Overview of Current Apple Rootstock Technologies from the Geneva® Breeding Program
Since its inception in 1968-69 the apple rootstock breeding program conducted in Geneva, New York, USA has had a focus on disease resistance as part of its regimen of selection and evaluation procedures. In addition to disease resistance, the program aimed to develop yield efficient dwarfing rootstocks. The program accomplished several of the original objectives by releasing a series of apple rootstocks that possess resistance to fire blight and root rots that are also tolerant to replant disease and that have similar or better yield efficiency than M.9 clones.
This accomplishment was aided by the incremental testing that was performed in coordinated trials like the NC-140 system or more recently in EUFRIN which has generated many decades of multi-site performance data. In the process of these tests we have discovered additional properties that may be influenced by the choice of apple rootstock such as nutrition and hormonal profiles, insect resistance, biennial bearing, chilling hour requirement, fruit size and maturity.
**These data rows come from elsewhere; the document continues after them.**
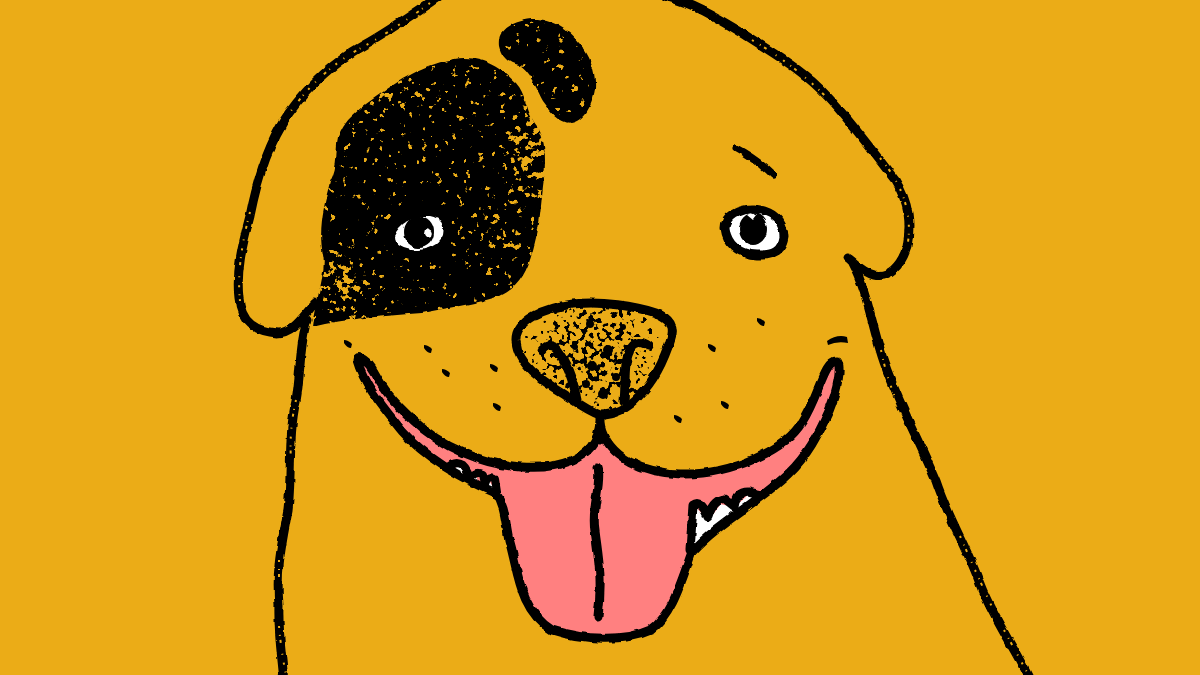
<!DOCTYPE html>
<html lang="en">
<head>
<meta charset="utf-8">
<title>Happy dog</title>
<style>
:root { --ochre: #ebac17; --ink: #000; --tongue: #ff8080; --white: #fff; }
html, body { margin: 0; height: 100%; overflow: hidden; background: var(--ochre); }
.art { display: block; width: 1200px; height: 675px; background: var(--ochre); }
.line { fill: none; stroke: var(--ink); stroke-width: 9; stroke-linecap: round; stroke-linejoin: round; }
.ink { fill: var(--ink); }
.tongue { fill: var(--tongue); }
.white { fill: var(--white); }
.worn { fill: none; stroke: var(--ochre); stroke-width: 2; stroke-dasharray: 2 7 1 4 3 11 1 8; }
</style>
</head>
<body>
<svg class="art" viewBox="0 0 1200 675" role="img" aria-label="Smiling dog with a black eye patch and its tongue out">
  <defs>
    <filter id="rough" filterUnits="userSpaceOnUse" x="0" y="0" width="1200" height="675">
      <feTurbulence type="fractalNoise" baseFrequency=".09" numOctaves="2" seed="4"/>
      <feDisplacementMap in="SourceGraphic" scale="4" xChannelSelector="R" yChannelSelector="G"/>
    </filter>
    <filter id="ochre-grain" filterUnits="userSpaceOnUse" x="300" y="10" width="310" height="330" color-interpolation-filters="sRGB">
      <feTurbulence type="fractalNoise" baseFrequency=".14" numOctaves="3" seed="8"/>
      <feColorMatrix values="0 0 0 0 0  0 0 0 0 0  0 0 0 0 0  1 0 0 0 0" result="noise"/>
      <feComposite in="noise" in2="SourceAlpha" operator="arithmetic" k2=".5" k3=".5"/>
      <feColorMatrix values="0 0 0 0 .922  0 0 0 0 .675  0 0 0 0 .09  0 0 0 40 -13.8"/>
    </filter>
    <filter id="ink-grain" filterUnits="userSpaceOnUse" x="505" y="295" width="180" height="130" color-interpolation-filters="sRGB">
      <feTurbulence type="fractalNoise" baseFrequency=".17" numOctaves="2" seed="21"/>
      <feColorMatrix values="0 0 0 0 0  0 0 0 0 0  0 0 0 0 0  1 0 0 0 0" result="noise"/>
      <feComposite in="noise" in2="SourceAlpha" operator="arithmetic" k2=".5" k3=".5"/>
      <feColorMatrix values="0 0 0 0 0  0 0 0 0 0  0 0 0 0 0  0 0 0 40 -13.6"/>
    </filter>
    <radialGradient id="worn-spot">
      <stop offset="0" stop-opacity=".19"/>
      <stop offset=".6" stop-opacity=".13"/>
      <stop offset="1" stop-opacity="0"/>
    </radialGradient>
    <path id="eye-patch" d="M312 327C314 305 327 272 323 255C318 229 324 205 330 182C339 165 335 150 338 137C344 119 364 105 383 92C409 73 439 59 464 58C489 58 506 73 516 83C526 94 526 110 534 122C546 136 546 157 544 178C541 200 541 220 535 242C529 267 522 286 500 296C473 305 445 308 422 313C386 316 346 318 312 327Z"/>
    <path id="brow-patch" d="M499 46C497 31 512 21 532 19C551 18 568 29 580 44C591 57 596 72 595 89C592 108 583 121 571 123C559 123 551 112 543 101C536 88 530 71 518 65C508 63 501 56 499 46Z"/>
    <path id="nose-shape" d="M516 341C515 319 545 308 573 304C602 301 635 306 656 313C670 318 675 327 671 338C664 361 654 381 639 396C628 409 613 415 600 415C588 411 576 402 564 394C541 380 518 365 516 341Z"/>
    <clipPath id="patch-area"><use href="#eye-patch"/><use href="#brow-patch"/></clipPath>
    <clipPath id="nose-area"><use href="#nose-shape"/></clipPath>
    <path id="freckle" d="M-4-4Q0-4 4 0L3 4Q-1 4-4-1Z"/>
  </defs>

  <g id="head-and-body" filter="url(#rough)">
    <path class="line" stroke-width="10" d="M441-5C416 12 389 31 364 45C332 63 307 88 289 113C266 146 256 185 250 216C242 246 236 272 239 298C241 323 256 331 277 333C294 333 303 316 315 303"/>
    <path class="line" d="M307 320C299 346 301 374 296 401C288 434 292 475 288 510C281 548 276 570 279 605C278 635 282 655 284 682"/>
    <path class="line" d="M664-4C695 4 716 17 744 34C776 55 803 70 828 97C854 125 876 156 895 180C910 204 911 225 907 247C901 266 889 278 874 275C861 272 856 263 848 258"/>
    <path class="line" d="M852 262C867 290 872 326 882 356C895 397 918 438 936 481C949 520 968 549 980 584C994 620 1013 645 1030 680"/>
  </g>
  <g id="worn-line-edges">
    <path class="worn" d="M430 3C410 18 380 38 361 48C335 62 310 84 291 111"/>
    <path class="worn" d="M250 212Q236 265 240 301"/>
    <path class="worn" d="M296 400Q289 430 291 460M279 560V584M279 626Q281 650 286 675"/>
    <path class="worn" d="M752 40Q798 67 831 102M880 158Q914 198 908 242"/>
    <path class="worn" d="M881 350Q886 375 895 397M960 536Q977 575 992 607M1004 630L1028 674"/>
  </g>

  <g id="patches">
    <g filter="url(#rough)"><use class="ink" href="#eye-patch"/><use class="ink" href="#brow-patch"/></g>
    <g clip-path="url(#patch-area)">
      <g filter="url(#ochre-grain)">
        <ellipse cx="529" cy="153" rx="28" ry="60" fill="url(#worn-spot)"/>
        <ellipse cx="343" cy="282" rx="32" ry="36" fill="url(#worn-spot)"/>
        <ellipse cx="500" cy="225" rx="36" ry="45" fill="url(#worn-spot)" opacity=".5"/>
        <ellipse cx="405" cy="95" rx="60" ry="22" fill="url(#worn-spot)" opacity=".4"/>
      </g>
    </g>
  </g>

  <g id="eyes" filter="url(#rough)">
    <path class="ink" d="M380 236Q390 207 422 206Q454 208 453 232Q446 261 414 260Q386 257 380 236Z"/>
    <path class="white" d="M394 236C400 222 414 215 430 216C441 218 445 225 443 235C439 246 425 251 411 250C400 248 394 243 394 236Z"/>
    <ellipse class="ink" cx="419" cy="232" rx="15" ry="16"/>
    <path class="white" d="M425 229Q434 230 431 237Q426 239 424 234Z"/>
    <path class="white line" style="fill: var(--white)" d="M725 228C725 216 738 209 754 209C773 211 784 221 784 237C782 251 773 256 757 255C738 254 727 244 725 228Z"/>
    <ellipse class="ink" cx="753" cy="229" rx="14" ry="16"/>
    <path class="white" d="M747 215Q752 211 756 216L753 220Z"/>
    <path class="line" stroke-linecap="butt" style="stroke-width: 7" d="M736 148Q757 159 773 175"/>
  </g>

  <g id="mouth" filter="url(#rough)">
    <path class="tongue" d="M357 360C380 361 385 396 413 420C441 447 481 464 521 467C550 468 595 462 600 425C610 462 646 473 681 474C734 475 786 449 808 414C825 390 824 363 837 362C840 398 824 431 800 458C770 492 719 522 692 552C681 582 672 615 651 630C625 642 583 640 552 630C518 609 518 568 509 540C505 520 505 506 496 493C459 478 424 456 402 431C383 407 364 385 357 360Z"/>
    <g id="left-teeth">
      <path class="white" d="M449 475L460 463L467 481L476 475L480 489L488 479L497 493Z"/>
      <path class="line" style="stroke-width: 8" d="M447 468Q455 460 463 465Q469 470 469 480Q475 470 483 474L485 484Q488 474 495 479L497 492"/>
    </g>
    <g id="right-teeth">
      <path class="white" d="M691 549L694 506L709 520L720 505L734 508L750 493L759 498Z"/>
      <path class="line" d="M690 550L693 505Q701 499 708 517Q713 500 724 499L734 507Q736 492 748 492L762 495"/>
    </g>
    <path class="line" d="M357 360C357 353 369 362 374 372C383 388 391 400 413 420C441 447 481 464 521 467C552 469 596 463 600 424C608 460 646 473 681 474C734 475 786 449 802 422C819 396 824 360 837 361C842 365 838 389 829 411C818 435 807 456 789 473C762 500 719 522 692 552C681 582 672 615 651 630C625 642 583 640 552 630C518 609 518 568 509 540C505 520 505 506 496 493C459 478 424 456 402 431C383 407 364 385 357 360Z"/>
    <path class="line" d="M600 418V440"/>
    <path class="line" d="M598 467C602 486 591 506 595 531C598 556 603 578 598 617"/>
  </g>

  <g id="nose">
    <g clip-path="url(#nose-area)">
      <g filter="url(#ink-grain)">
        <ellipse cx="596" cy="352" rx="66" ry="68" fill="url(#worn-spot)"/>
      </g>
    </g>
    <g class="ink">
      <circle cx="590" cy="324" r="4"/><circle cx="608" cy="350" r="5"/><circle cx="592" cy="366" r="5"/><circle cx="575" cy="347" r="3"/>
      <circle cx="616" cy="377" r="4"/><circle cx="603" cy="394" r="5"/><circle cx="586" cy="384" r="4"/><circle cx="623" cy="327" r="3"/>
    </g>
    <g filter="url(#rough)">
      <use class="line" href="#nose-shape"/>
      <path class="line" d="M542 350Q550 341 557 350C567 363 573 380 577 400"/>
      <path class="line" d="M648 346Q638 338 631 348C623 362 626 382 624 401"/>
    </g>
  </g>

  <g id="freckles" class="ink">
    <use href="#freckle" x="348" y="344"/>
    <use href="#freckle" x="428" y="349"/>
    <use href="#freckle" x="446" y="373" />
    <use href="#freckle" x="494" y="368"/>
    <use href="#freckle" x="497" y="407"/>
    <use href="#freckle" x="761" y="322"/>
    <use href="#freckle" x="712" y="348"/>
    <use href="#freckle" x="725" y="405"/>
    <use href="#freckle" x="678" y="419"/>
    <path d="M827 341Q837 334 847 337L848 343Q837 341 828 345Z"/>
  </g>
</svg>
</body>
</html>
The main effect of these new technologies that are packaged in a diverse set of apple rootstocks is the provision of valuable and valid alternatives to the M.9 monoculture that has characterized the past 30 years. This diversity of rootstocks is setting the stage to improve precision orchard management and customize solutions for different types of scions, soils, climates and orchard systems that maximize the production of high quality fruit.